CIGARS in USA – A new hope ?

Par supercigare,
le 21 February 2018

Many cigars producers were hoping for Trump’s victory. The Obama administration has, in their opinion, imposed way too many regulations on their industry. What does the current situation look like?


By Guillaume Renouard


Since August, 2016, cigar aficionados and manufacturers have been in a gloomy mood. A set of new, harsh regulations implemented by the Food and Drugs Administration (FDA), a federal agency responsible for protecting public health, is imposing cumbersome administrative procedures to cigar producers. Those affected are warning that this could wreak havoc on small manufacturers and lead to a less diverse offering for customers.

The whole thing started back in 2009, when Congress implemented the Tobacco Control Act. “That law gave FDA the authority to regulate “tobacco products”, which is defined broadly to include all products made or derived from tobacco.” explains Azim Chowdhury, an expert in tobacco product regulation. At first, the Tobacco Control Act only gave FDA the immediate authority to regulate certain categories of tobacco products — cigarettes, smokeless tobacco and roll-your-own tobacco.

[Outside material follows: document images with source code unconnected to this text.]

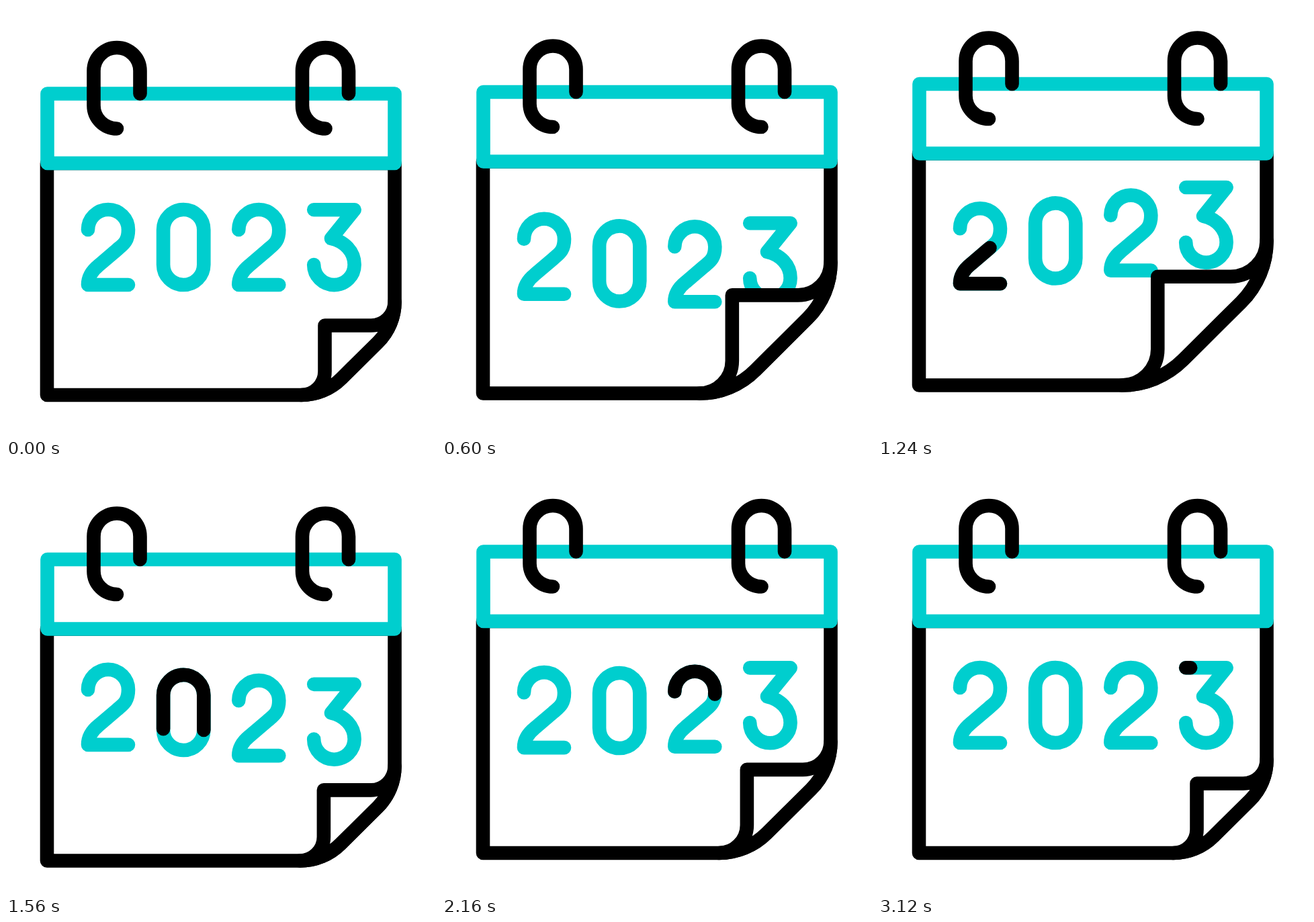
These frames come from a looping animation (640 px wide and 640 px high, 3.16 s). An HTML page:

```html
<!DOCTYPE html>
<html lang="en">
<head>
<meta charset="utf-8">
<title>Calendar 2023</title>
<style>
  html, body { margin: 0; width: 100%; height: 100%; overflow: hidden; background: #fff; }
  svg { display: block; width: 100%; height: 100%; }
  path { fill: none; stroke: #000; stroke-width: 20.6; stroke-linecap: round; stroke-linejoin: round; }
  .teal { stroke: #00cece; }
  .page { fill: #fff; }
</style>
</head>
<body>
<svg viewBox="0 0 640 640">
  <g id="calendar">
    <path id="sheet" class="page"/>
    <path class="teal page" d="M61.5 130.5H578.5V234H61.5Z"/>
    <path id="ring" d="M165 182.5A34.5 34.5 0 0 1 130.5 148V96.5A34.5 34.5 0 0 1 199.5 96.5V130.5"/>
    <use href="#ring" x="310.5"/>
    <g id="digits"></g>
    <path id="flap" class="page"/>
  </g>
</svg>
<script>
const LOOP = 3160, BEAT = 400, STAGGER = 80, SWEEP = 240;
const RIGHT = 578.5, BOTTOM = 579;

// One value per beat; smooth easing between neighbours.
const BOUNCE = [0, -32, 26.7, -15.3, 12.2, 0];
const CURL = [0, 86, 0, 60, 0, 32, 0];
const SWAY = [0, 28.5, -28, 13.9, -14.7, 8, 0];

const two = x => `M${x} 333a30 30 0 0 1 60 0c0 18-8 22-17 30l-27 23c-10 8-16 18-16 29h60`;
const DIGITS = [
  { d: two(122), sweepAt: 882 },
  { d: 'M294.3 385V333A30.1 30.1 0 0 0 234.1 333V385A30.1 30.1 0 0 0 294.3 385', sweepAt: 1413 },
  { d: two(346.3), sweepAt: 2061 },
  { d: 'M458.2 385A30.2 30.2 0 0 0 518.6 385C518.6 365 503 350 484 346L518.6 303.3H458.2', sweepAt: 2664 }
];

const byId = id => document.getElementById(id);
const clamp = v => Math.min(1, Math.max(0, v));
const smooth = v => (v = clamp(v)) * v * (3 - 2 * v);
const shift = (el, y) => el.setAttribute('transform', `translate(0 ${y})`);

function add(parent, tag, attrs = {}) {
  const el = document.createElementNS('http://www.w3.org/2000/svg', tag);
  for (const name in attrs) el.setAttribute(name, attrs[name]);
  return parent.appendChild(el);
}

function track(values, t) {
  const beat = Math.max(0, t / BEAT), i = Math.floor(beat);
  if (i >= values.length - 1) return values[values.length - 1];
  return values[i] + (values[i + 1] - values[i]) * smooth(beat - i);
}

for (const digit of DIGITS) {
  digit.group = add(byId('digits'), 'g');
  add(digit.group, 'path', { d: digit.d, class: 'teal' });
  digit.ink = add(digit.group, 'path', { d: digit.d, pathLength: 1 });
}

function drawPage(curl) {
  const x = 474.5 - curl, y = 475.5 - curl;
  const bend = 35 + 0.32 * curl, radius = bend / Math.tan(Math.PI / 8);
  const k = bend * Math.SQRT1_2;
  const edge = `A${radius} ${radius} 0 0 0 ${x + k} ${BOTTOM - k}` +
    `L${RIGHT - k} ${y + k}A${radius} ${radius} 0 0 0 ${RIGHT} ${y - bend}`;
  byId('sheet').setAttribute('d', `M61 234V${BOTTOM}H${x - bend}${edge}V234Z`);
  byId('flap').setAttribute('d',
    `M${RIGHT} ${y - bend}a${bend} ${bend} 0 0 1 ${-bend} ${bend}H${x}` +
    `V${BOTTOM - bend}a${bend} ${bend} 0 0 1 ${-bend} ${bend}${edge}`);
}

function drawDigit({ group, ink, sweepAt }, index, t) {
  shift(group, track(SWAY, t - STAGGER * (index + 1)));
  const head = smooth((t - sweepAt) / SWEEP);
  const tail = smooth((t - sweepAt - SWEEP) / SWEEP);
  ink.style.display = head > tail ? '' : 'none';
  ink.setAttribute('stroke-dasharray', `${head - tail} 2`);
  ink.setAttribute('stroke-dashoffset', -tail);
}

function render(t) {
  shift(byId('calendar'), track(BOUNCE, t));
  drawPage(track(CURL, t));
  DIGITS.forEach((digit, i) => drawDigit(digit, i, t));
}

const start = performance.now();
function tick() {
  render((performance.now() - start) % LOOP);
  requestAnimationFrame(tick);
}
render(0);
requestAnimationFrame(tick);
</script>
</body>
</html>
```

So, initially, cigars were not included.

But on August 8, 2016, the FDA decided to extend the regulation to all tobacco products, as authorized by law. This includes hookah, pipe tobacco, e-cigarettes and cigars. A bombshell to the cigar industry. Among the new regulations imposed by the Tobacco Control Act, the most controversial is the FDA premarket review.


A discouraging validation process

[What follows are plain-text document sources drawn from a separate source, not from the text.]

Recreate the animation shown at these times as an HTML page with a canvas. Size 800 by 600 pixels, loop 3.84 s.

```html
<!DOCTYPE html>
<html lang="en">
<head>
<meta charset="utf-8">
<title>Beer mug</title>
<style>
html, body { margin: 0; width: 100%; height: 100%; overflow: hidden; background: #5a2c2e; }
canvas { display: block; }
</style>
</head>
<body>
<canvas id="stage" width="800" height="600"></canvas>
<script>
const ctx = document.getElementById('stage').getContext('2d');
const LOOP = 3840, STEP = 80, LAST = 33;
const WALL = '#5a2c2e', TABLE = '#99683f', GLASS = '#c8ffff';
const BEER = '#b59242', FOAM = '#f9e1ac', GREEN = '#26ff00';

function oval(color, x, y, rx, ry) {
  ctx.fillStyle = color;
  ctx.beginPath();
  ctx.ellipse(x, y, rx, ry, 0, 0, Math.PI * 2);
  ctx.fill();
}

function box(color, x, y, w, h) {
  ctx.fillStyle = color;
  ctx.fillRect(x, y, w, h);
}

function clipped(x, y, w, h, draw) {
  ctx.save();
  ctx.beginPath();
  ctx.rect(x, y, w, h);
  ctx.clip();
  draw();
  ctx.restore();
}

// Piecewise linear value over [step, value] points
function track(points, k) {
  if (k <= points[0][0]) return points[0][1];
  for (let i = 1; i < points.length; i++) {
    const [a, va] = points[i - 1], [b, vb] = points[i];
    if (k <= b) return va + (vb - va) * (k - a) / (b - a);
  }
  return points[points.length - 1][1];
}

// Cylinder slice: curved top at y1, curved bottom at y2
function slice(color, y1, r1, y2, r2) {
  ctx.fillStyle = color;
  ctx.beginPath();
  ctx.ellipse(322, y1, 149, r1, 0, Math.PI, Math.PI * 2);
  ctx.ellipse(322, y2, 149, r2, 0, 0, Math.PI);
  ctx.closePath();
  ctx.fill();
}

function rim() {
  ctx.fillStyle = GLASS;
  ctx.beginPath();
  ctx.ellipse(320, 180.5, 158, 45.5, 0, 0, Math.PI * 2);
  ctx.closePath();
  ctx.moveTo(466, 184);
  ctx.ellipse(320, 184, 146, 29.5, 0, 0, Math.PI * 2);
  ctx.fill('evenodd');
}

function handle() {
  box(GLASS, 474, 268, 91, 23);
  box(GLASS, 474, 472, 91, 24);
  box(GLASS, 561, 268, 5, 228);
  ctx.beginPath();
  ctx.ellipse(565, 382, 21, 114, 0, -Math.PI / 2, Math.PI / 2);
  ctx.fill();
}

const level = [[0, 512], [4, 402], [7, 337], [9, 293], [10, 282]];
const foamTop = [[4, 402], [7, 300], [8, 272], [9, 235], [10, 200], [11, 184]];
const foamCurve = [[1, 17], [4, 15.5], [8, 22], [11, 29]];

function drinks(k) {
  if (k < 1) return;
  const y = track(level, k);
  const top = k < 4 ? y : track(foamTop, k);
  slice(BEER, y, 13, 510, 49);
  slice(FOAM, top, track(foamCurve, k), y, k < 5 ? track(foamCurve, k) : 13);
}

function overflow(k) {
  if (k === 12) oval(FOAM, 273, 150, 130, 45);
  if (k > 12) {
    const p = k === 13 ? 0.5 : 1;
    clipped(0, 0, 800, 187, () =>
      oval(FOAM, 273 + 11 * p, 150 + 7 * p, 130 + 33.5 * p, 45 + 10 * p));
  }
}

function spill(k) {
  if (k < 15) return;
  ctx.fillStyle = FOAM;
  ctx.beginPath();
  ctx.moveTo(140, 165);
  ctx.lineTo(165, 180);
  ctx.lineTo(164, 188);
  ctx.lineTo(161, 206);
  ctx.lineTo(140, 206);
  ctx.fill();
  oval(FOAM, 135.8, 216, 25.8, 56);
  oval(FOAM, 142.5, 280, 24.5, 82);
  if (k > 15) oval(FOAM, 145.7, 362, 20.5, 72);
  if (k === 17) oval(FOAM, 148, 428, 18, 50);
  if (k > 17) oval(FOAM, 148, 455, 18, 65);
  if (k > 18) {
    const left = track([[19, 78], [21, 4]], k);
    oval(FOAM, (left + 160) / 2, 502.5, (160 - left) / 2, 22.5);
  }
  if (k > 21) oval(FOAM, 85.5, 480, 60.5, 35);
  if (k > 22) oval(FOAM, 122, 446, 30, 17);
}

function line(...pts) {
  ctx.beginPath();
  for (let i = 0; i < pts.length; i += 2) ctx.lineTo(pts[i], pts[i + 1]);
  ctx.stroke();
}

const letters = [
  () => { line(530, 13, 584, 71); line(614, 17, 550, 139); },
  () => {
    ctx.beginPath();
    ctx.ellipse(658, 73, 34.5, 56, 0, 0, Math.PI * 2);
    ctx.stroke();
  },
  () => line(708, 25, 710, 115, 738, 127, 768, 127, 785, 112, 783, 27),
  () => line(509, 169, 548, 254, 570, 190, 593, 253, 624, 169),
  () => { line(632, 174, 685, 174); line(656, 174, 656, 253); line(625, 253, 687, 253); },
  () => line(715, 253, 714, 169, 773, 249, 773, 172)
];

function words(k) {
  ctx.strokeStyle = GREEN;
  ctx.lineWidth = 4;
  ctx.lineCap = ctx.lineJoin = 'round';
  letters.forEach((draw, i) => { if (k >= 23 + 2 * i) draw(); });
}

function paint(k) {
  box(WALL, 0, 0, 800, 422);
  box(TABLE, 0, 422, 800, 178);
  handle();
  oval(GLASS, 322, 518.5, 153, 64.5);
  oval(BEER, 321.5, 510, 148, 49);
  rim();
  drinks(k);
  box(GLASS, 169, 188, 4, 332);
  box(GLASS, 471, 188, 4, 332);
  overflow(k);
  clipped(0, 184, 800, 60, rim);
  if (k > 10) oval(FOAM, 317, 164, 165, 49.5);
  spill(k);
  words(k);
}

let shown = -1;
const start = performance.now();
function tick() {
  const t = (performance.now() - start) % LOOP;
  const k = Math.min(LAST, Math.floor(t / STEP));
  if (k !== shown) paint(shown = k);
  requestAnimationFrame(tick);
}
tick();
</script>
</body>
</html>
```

As required by law, any cigars introduced or modified after February 15, 2007 must be reviewed and authorized by the FDA. The law originally required cigars launched on the market between February 15, 2007 and August 8, 2016 to go through the validation process by August 8, 2018, but the date has since been pushed back to August 8, 2021. Any cigars introduced after August 8, 2016 require getting FDA premarket authorization prior to entering the market.

There are two main premarket authorization pathways, according to Azim Chowdhury. “Filling a Substantial Equivalence Report is the pathway of choice. It requires comparing the new product to a product introduced before February 15, 2007, and demonstrating that no new questions of public health would be raised by the new product. Premarket Tobacco Product Application, the second option, has a much higher legal standard. It requires demonstrating, likely through clinical trials, that the new product is “appropriate for the protection of the public health”.


For 17 million dollars more

Both producers and consumers are raging against this new process, that could endanger the quality and variety of cigars on offer. According to Jacob Grieg, a cigar connoisseur and freelance journalist, who writes for Slate and The Atlantic, this could turn into a legal nightmare for cigar manufacturers. “By the FDA’s own estimate, completing a full Substantial Equivalence Report will take producers about 300 hours. This estimate does not account for any clinical data producers may need to assemble. As a consequence, according to the FDA, the cost of compliance for the cigar industry will be more than $17 million up to August 2018, and more than $4 million per year thereafter.”

For Jacob Grier, “complying with these regulations will increase the cost of introducing a new cigar, so it will almost certainly reduce the variety of cigars on offer. Furthermore, larger, better funded producers will obviously have the advantage here, both in being able to afford the research and to build up the expertise needed to navigate the agency’s requirements.”


Can Donald Trump help the cigar industry?

Cigar aficionados are still hoping that the FDA will soften its regulation, and that they’ll be able to come up with a compromise on hand-rolled cigars. Their hopes rely on Scott Gottlieb, a former doctor who was appointed head of the FDA by the Trump administration in June, 2017. He would already have proven to be more open to negotiations than his predecessor. “Under Scott Gottlieb, the agency has changed its course on e-cigarettes and shown signs of taking a much more reasonable, evidence-based approach to regulating them. It’s possible that the agency will take a similar initiative on cigars, though I haven’t seen particular signs of this yet.” concludes Jacob Grier. Many aficionados now share his hopes.